» **Problem details**: I need the number of lines in the listing below that contain "hand", and only that number.

(Beginning of Data for analysis)

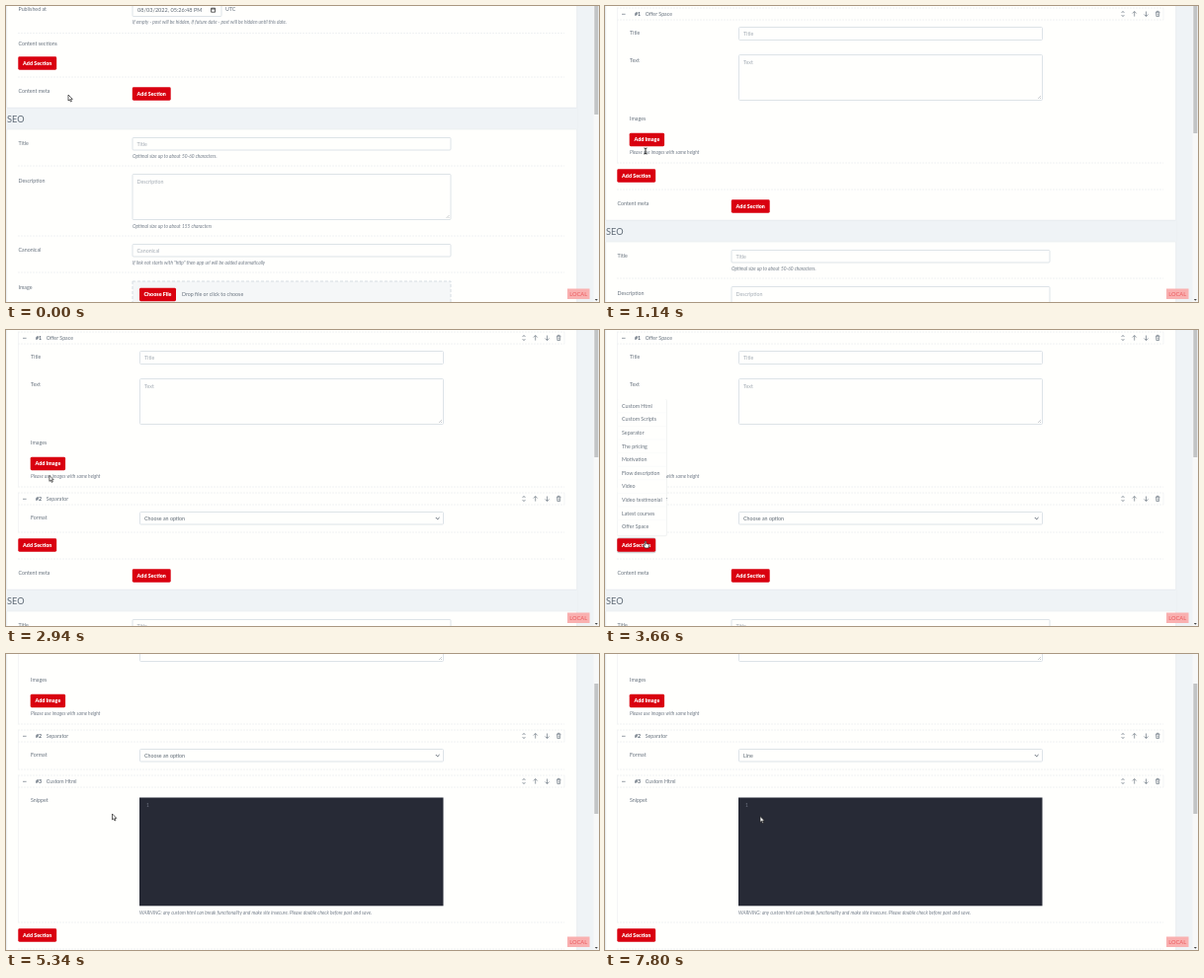
These frames come from a looping animation (600x300 px, 8 s). An HTML page:

```html
<!DOCTYPE html>
<html lang="en">
<head>
<meta charset="utf-8">
<title>Adding content sections</title>
<style>
html, body { margin: 0; width: 100%; height: 100%; overflow: hidden; background: #eff3f6; }
svg { display: block; width: 100vw; height: 100vh; }
text { font-family: Lato, "Open Sans", sans-serif; font-size: 5.3px; fill: #68737f; white-space: pre; }
.hint { font-size: 4.8px; font-style: italic; fill: #737d8a; }
.faint { fill: #a3abb4; }
.strong { font-weight: 700; fill: #566270; }
.button { font-weight: 900; font-size: 5.35px; fill: #fff; text-anchor: middle; }
.heading { font-size: 9.2px; fill: #5f6a76; }
</style>
</head>
<body>
<svg id="stage" viewBox="0 0 600 300" preserveAspectRatio="none"></svg>
<script>
const LOOP = 8000;
const CARD = '#fffffd', RED = '#d9000f', EDGE = '#d5dce2', LINE = '#eff1f2';
const FIRST_Y = 57;
const HEIGHTS = [163, 46, 155];
const ADDED = [600, 2580, 4980];
const MENU_TIMES = [[300, 600], [1740, 2580], [3420, 4980]];
const OPTIONS = ['Custom Html', 'Custom Scripts', 'Separator', 'The pricing', 'Motivation',
  'Flow description', 'Video', 'Video testimonial', 'Latest courses', 'Offer Space'];
const ITEM_STEP = 13.6, ITEM_TOP = -141;

// time, value pairs
const SCROLL = [[600, 0], [840, 49], [5040, 49], [5300, 137]];
const THUMB_END = [[600, 110], [840, 129], [5040, 129], [5300, 162]];

// time, x, y, shape used while heading away from this point
const POINTER = [
  [0, 63, 90, 'arrow'], [60, 63, 90, 'arrow'], [240, 40, 56, 'hand'], [360, 40, 56, 'hand'],
  [540, 42, 39, 'hand'], [660, 42, 40, 'arrow'], [1080, 41, 143, 'beam'], [1140, 41, 147, 'beam'],
  [1260, 42, 157, 'arrow'], [1440, 45, 171, 'hand'], [1800, 46, 171, 'hand'], [2220, 51, 154.5, 'hand'],
  [2520, 48, 56, 'hand'], [2640, 48, 56, 'arrow'], [3180, 41, 212, 'hand'], [3360, 41, 214, 'hand'],
  [4140, 41, 214, 'hand'], [4860, 42.5, 74.5, 'hand'], [5040, 43, 76, 'arrow'], [5340, 107.5, 162, 'arrow'],
  [5700, 150, 112, 'arrow'], [6000, 150, 112, 'arrow'], [6300, 180, 102, 'arrow'], [6660, 180, 102, 'arrow'],
  [6840, 160, 121, 'arrow'], [6960, 160, 121, 'arrow'], [7260, 157, 164.5, 'arrow']
];

const rect = (x, y, w, h, fill, extra = '') =>
  `<rect x="${x}" y="${y}" width="${w}" height="${h}" fill="${fill}" ${extra}/>`;
const label = (x, y, value, cls = '') => `<text x="${x}" y="${y + 1.8}" class="${cls}">${value}</text>`;
const path = (d, color = '#6b7682', width = .7) =>
  `<path d="${d}" fill="none" stroke="${color}" stroke-width="${width}"/>`;
const rule = (y, x = 12, end = 565) =>
  `<path d="M${x} ${y}H${end}" stroke="${LINE}" stroke-width=".9" stroke-dasharray="2 1"/>`;
const box = (x, y, w, h) => rect(x, y, w, h, CARD, `rx="1" stroke="${EDGE}" stroke-width=".8"`);
const field = (x, y, w, h, hint) => box(x, y, w, h) + label(x + 4.5, y + (h > 20 ? 8 : h / 2), hint, 'faint');
const button = (x, cy, w, value) =>
  rect(x, cy - 6.75, w, 13.5, RED, 'rx="1.4"') +
  `<text x="${x + w / 2}" y="${cy + 1.8}" class="button">${value}</text>`;
const grip = (x, y) => path(`M${x - 4} ${y - 1}l3-3M${x - 2} ${y - 1}l1-1`, '#9aa1a8', .5);
const group = (id, content) => `<g id="${id}">${content}</g>`;

function header(number, name) {
  return rule(-6) + rule(6) + path('M12.5-6V6M565-6V6', LINE) + path('M17 .3h3.6') +
    label(30, 0, '#' + number, 'strong') + label(40.7, 0, name) +
    path('M522.6-1l1.4-1.7 1.4 1.7M522.6 1l1.4 1.7 1.4-1.7') +
    path('M535.7 2.6v-5M533.7-.5l2-2 2 2') + path('M547.5-2.5v5M545.5.5l2 2 2-2') +
    path('M557-1.7h4.4M558.3-1.8v-.9h1.8v.9M557.6-1.4l.3 4h2.6l.3-4M559.2-.5v2');
}

function sectionBody(height) {
  return path(`M12.5 6V${height - 12}`, LINE) + rule(height - 12);
}

const topPart =
  label(12.5, 3.5, 'Published at') + box(128, -3, 90, 13.5) +
  '<text x="133" y="5.5" style="font-size:5.55px;fill:#5c6773">08/03/2022, 05:26:48 PM</text>' +
  path('M207.6 2.2h4v4h-4zM207.6 3h4', '#333', .8) + label(222, 3.5, 'UTC') +
  label(128, 16.5, 'If empty - post will be hidden, if future date - post will be hidden until this date.', 'hint') +
  rule(27.5) + label(12.5, 38.5, 'Content sections');

const offer = sectionBody(HEIGHTS[0]) + header(1, 'Offer Space') +
  label(25, 19.5, 'Title') + field(135.5, 13.5, 307, 13, 'Title') +
  label(25, 47.5, 'Text') + field(135.5, 41.5, 307, 46, 'Text') + grip(442, 87) +
  label(25, 105.7, 'Images') + button(24.7, 127.5, 35.4, 'Add Image') +
  label(25, 140.3, 'Please use images with same height', 'hint');

const separator = sectionBody(HEIGHTS[1]) + header(2, 'Separator') + label(25, 19.5, 'Format') +
  rect(134.3, 12.2, 309.4, 15, '#d8e5ef', 'id="ring" rx="2"') + box(135.5, 13.5, 307, 12.5) +
  '<text id="choice" x="140" y="21.5" style="fill:#5d6874"></text>' +
  path('M434.8 19l1.9 1.9 1.9-1.9', '#56616c', .9);

const snippet = sectionBody(HEIGHTS[2]) + header(3, 'Custom Html') + label(25, 19.5, 'Snippet') +
  rect(135, 16.5, 307.5, 109.8, '#272a36') +
  '<text x="142" y="26.3" style="font-size:4.8px;fill:#747987">1</text>' +
  rect(147, 20, .8, 9, '#f0f0f0', 'id="caret"') +
  label(135, 132.7, 'WARNING: any custom html can break functionality and make site insecure. Please double check before past and save.', 'hint');

const tail =
  rect(12, -7.8, 39.5, 16, '#8a929a', 'id="shade" rx="2.5" opacity=".38"') +
  button(12.3, 0, 38.9, 'Add Section') + rule(14) +
  label(12.5, 28.3, 'Content meta') + button(127.8, 31, 38.9, 'Add Section') +
  rect(0, 45, 578, 22, '#eff3f6') + path('M1 45.2H577.5', '#e2e7eb') +
  '<text x="1" y="60.2" class="heading">SEO</text>' + path('M1 67H577.5', '#e8ecef') +
  label(12.5, 81.5, 'Title') + field(128, 75.5, 322, 12.5, 'Title') +
  label(128, 94.5, 'Optimal size up to about 50-60 characters.', 'hint') + rule(104) +
  label(12.5, 119, 'Description') + field(128, 112.5, 322, 46, 'Description') + grip(449.5, 158) +
  label(128, 165, 'Optimal size up to about 155 characters', 'hint') + rule(175) +
  label(12.5, 189, 'Canonical') + field(128, 183.5, 322, 12.5, 'Canonical') +
  label(128, 202.5, 'If link not starts with "http" then app url will be added automatically', 'hint') + rule(212) +
  label(12.5, 227.5, 'Image') +
  rect(128, 221, 322, 27, '#f5f7f8', `stroke="${EDGE}" stroke-dasharray="3 2"`) +
  button(135, 234.5, 37, 'Choose File') + label(178, 234.5, 'Drop file or click to choose');

const menu =
  rect(12, -148, 51, 139.3, '#aeb8c1', 'rx="2" opacity=".16"') +
  rect(12.5, -148, 49.5, 138, CARD, 'rx="1.5"') +
  rect(12.5, 0, 49.5, ITEM_STEP, '#f5f7f8', 'id="hover"') +
  OPTIONS.map((name, i) => {
    const y = ITEM_TOP + i * ITEM_STEP;
    return (i ? path(`M12.5 ${y - 6.8}H62`, '#f7f8f8', .6) : '') + label(17, y, name);
  }).join('');

const popup = rect(135, 26.5, 308.5, 17, '#fff', 'stroke="#9da5ac" stroke-width=".7"') +
  rect(135.4, 35, 307.7, 8, '#dfe6ec', 'id="picked"') +
  label(140, 30.8, 'Choose an option') + label(140, 39, 'Line');

const outline = d => `<path d="${d}" fill="#fff" stroke="#222" stroke-width=".7" stroke-linejoin="round"/>`;
const cursors =
  group('arrow', outline('M0 0V6L1.4 4.8 2.4 7 3.4 6.6 2.5 4.4H4.3Z')) +
  group('hand', outline('M-.7.3Q0-.5.7.3V2.6L3.4 3.2Q4 3.4 3.8 4.3L3.1 7H-.5L-2.5 4.2Q-2.3 3.3-.7 4.4Z')) +
  group('beam', path('M-1.5-3Q0-3 0-2V2Q0 3-1.5 3M1.5-3Q0-3 0-2M0 2Q0 3 1.5 3', '#111', .9));

document.getElementById('stage').innerHTML =
  rect(0, 0, 600, 300, '#eff3f6') + rect(1, 0, 576.5, 300, CARD) +
  path('M.7 0V300M577.8 0V300', '#e5eaed') +
  group('top', topPart) + group('section0', offer) + group('section1', separator) +
  group('section2', snippet) + group('tail', tail) + group('menu', menu) + group('popup', popup) +
  rect(594.5, 0, 5.5, 300, '#f7f8f8') + rect(595.3, 0, 4, 132, '#c2c4c5', 'id="thumb"') +
  '<path d="M595.8 297h3l-1.5 1.7z" fill="#444"/>' +
  rect(568, 286.5, 22.5, 10.5, '#f9b0b0') +
  '<text x="579.2" y="293.7" text-anchor="middle" style="fill:#ea5a5e;font-size:5.7px">LOCAL</text>' +
  group('cursor', cursors);

const el = {};
document.querySelectorAll('[id]').forEach(node => el[node.id] = node);
const show = (node, on) => node.style.display = on ? '' : 'none';
const move = (node, x, y) => node.setAttribute('transform', `translate(${x} ${y})`);
const ease = p => p * p * (3 - 2 * p);
const within = (t, [start, end]) => t >= start && t < end;

function between(keys, t, column = 1) {
  const i = keys.findIndex(key => key[0] > t);
  if (i === 0) return keys[0][column];
  if (i < 0) return keys[keys.length - 1][column];
  const a = keys[i - 1], b = keys[i];
  return a[column] + (b[column] - a[column]) * ease((t - a[0]) / (b[0] - a[0]));
}

function render(t) {
  const scroll = between(SCROLL, t);
  let y = FIRST_Y - scroll;
  move(el.top, 0, -scroll);
  HEIGHTS.forEach((height, i) => {
    const present = t >= ADDED[i];
    show(el['section' + i], present);
    move(el['section' + i], 0, y);
    if (i === 1) move(el.popup, 0, y);
    if (present) y += height;
  });
  y += 1;
  move(el.tail, 0, y);
  move(el.menu, 0, y);

  const x = between(POINTER, t, 1), py = between(POINTER, t, 2);
  const shape = POINTER.filter(key => key[0] <= t).pop()[3];
  move(el.cursor, x, py);
  ['arrow', 'hand', 'beam'].forEach(name => show(el[name], name === shape));

  const open = MENU_TIMES.some(span => within(t, span));
  const item = Math.floor((py + 2 - y - ITEM_TOP) / ITEM_STEP + .5);
  show(el.menu, open);
  show(el.hover, item >= 0 && item < OPTIONS.length);
  el.hover.setAttribute('y', ITEM_TOP + (item - .5) * ITEM_STEP);
  show(el.shade, open && t < 4200);

  show(el.ring, within(t, [6420, 7500]));
  show(el.popup, within(t, [6420, 6900]));
  show(el.picked, t >= 6780);
  el.choice.textContent = t < 6900 ? 'Choose an option' : 'Line';
  show(el.caret, within(t, [7500, 7800]));
  el.thumb.setAttribute('y', between(THUMB_END, t) - 132);
}

const start = performance.now();
function tick() {
  render((performance.now() - start) % LOOP);
  requestAnimationFrame(tick);
}
tick();
</script>
</body>
</html>
```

(End of Data for analysis)

» **Response**: 7